[Start of section]

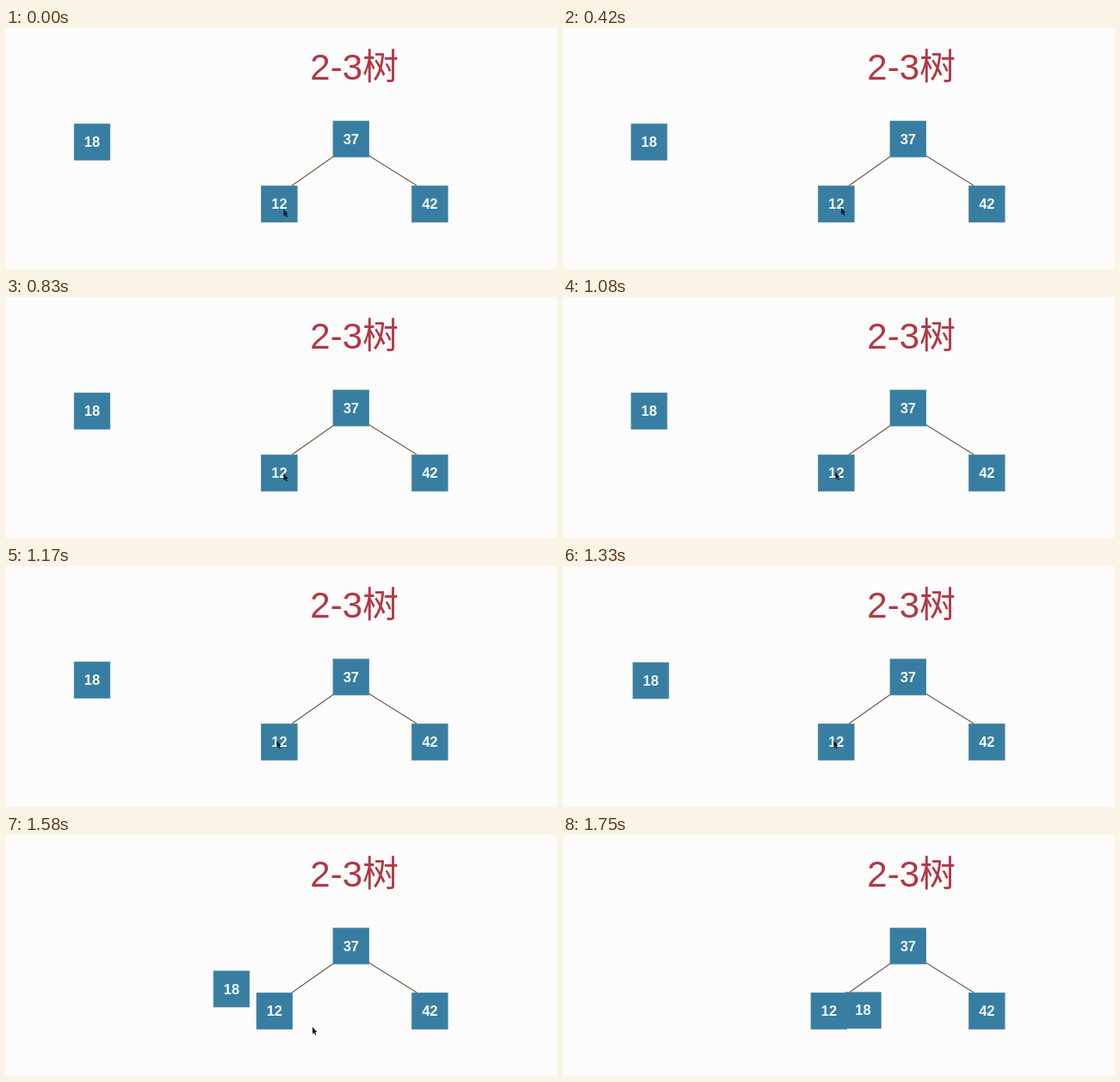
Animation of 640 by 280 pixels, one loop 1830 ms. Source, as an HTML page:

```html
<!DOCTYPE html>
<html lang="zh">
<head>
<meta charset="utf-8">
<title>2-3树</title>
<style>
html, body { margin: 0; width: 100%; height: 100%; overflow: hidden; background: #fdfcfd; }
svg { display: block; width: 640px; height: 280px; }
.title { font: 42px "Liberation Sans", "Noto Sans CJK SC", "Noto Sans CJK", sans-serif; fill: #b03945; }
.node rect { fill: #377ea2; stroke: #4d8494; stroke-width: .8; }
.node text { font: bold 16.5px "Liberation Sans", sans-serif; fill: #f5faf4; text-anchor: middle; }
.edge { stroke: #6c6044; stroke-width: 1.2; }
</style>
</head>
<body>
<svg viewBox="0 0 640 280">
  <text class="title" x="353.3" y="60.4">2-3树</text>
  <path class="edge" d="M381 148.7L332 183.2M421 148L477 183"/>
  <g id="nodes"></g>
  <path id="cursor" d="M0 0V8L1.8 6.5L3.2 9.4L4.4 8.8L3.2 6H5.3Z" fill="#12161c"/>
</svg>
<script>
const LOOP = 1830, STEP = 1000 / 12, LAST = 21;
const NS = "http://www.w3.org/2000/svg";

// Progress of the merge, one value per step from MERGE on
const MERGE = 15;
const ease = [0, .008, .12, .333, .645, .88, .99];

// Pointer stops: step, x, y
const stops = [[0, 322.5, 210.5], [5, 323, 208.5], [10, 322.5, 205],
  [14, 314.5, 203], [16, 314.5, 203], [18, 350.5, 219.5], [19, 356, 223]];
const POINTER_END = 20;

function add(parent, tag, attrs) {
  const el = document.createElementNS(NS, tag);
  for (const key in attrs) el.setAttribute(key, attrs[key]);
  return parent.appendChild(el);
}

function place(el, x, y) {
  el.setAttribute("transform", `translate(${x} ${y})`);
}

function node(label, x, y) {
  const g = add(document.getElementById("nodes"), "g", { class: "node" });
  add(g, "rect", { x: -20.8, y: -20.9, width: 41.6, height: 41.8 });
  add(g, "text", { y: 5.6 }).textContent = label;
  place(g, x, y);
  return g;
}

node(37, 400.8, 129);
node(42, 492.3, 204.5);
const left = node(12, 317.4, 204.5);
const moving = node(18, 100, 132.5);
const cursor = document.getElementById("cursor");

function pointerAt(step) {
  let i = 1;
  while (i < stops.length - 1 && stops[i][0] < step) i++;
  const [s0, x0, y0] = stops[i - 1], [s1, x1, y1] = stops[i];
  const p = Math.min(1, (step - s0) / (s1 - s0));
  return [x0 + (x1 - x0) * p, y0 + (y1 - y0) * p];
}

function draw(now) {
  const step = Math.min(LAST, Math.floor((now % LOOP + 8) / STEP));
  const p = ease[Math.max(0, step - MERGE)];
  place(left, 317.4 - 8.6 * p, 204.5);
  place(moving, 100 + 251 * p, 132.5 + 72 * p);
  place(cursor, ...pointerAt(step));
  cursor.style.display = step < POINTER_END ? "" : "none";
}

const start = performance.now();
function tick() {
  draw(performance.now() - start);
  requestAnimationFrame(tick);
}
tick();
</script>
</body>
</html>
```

[End of section]

▸ **PROBLEM DETAILS**
Copy each line of the records containing the string "text".

▸ **EXPECTED OUTPUT**
.node text { font: bold 16.5px "Liberation Sans", sans-serif; fill: #f5faf4; text-anchor: middle; }
  <text class="title" x="353.3" y="60.4">2-3树</text>
  add(g, "text", { y: 5.6 }).textContent = label;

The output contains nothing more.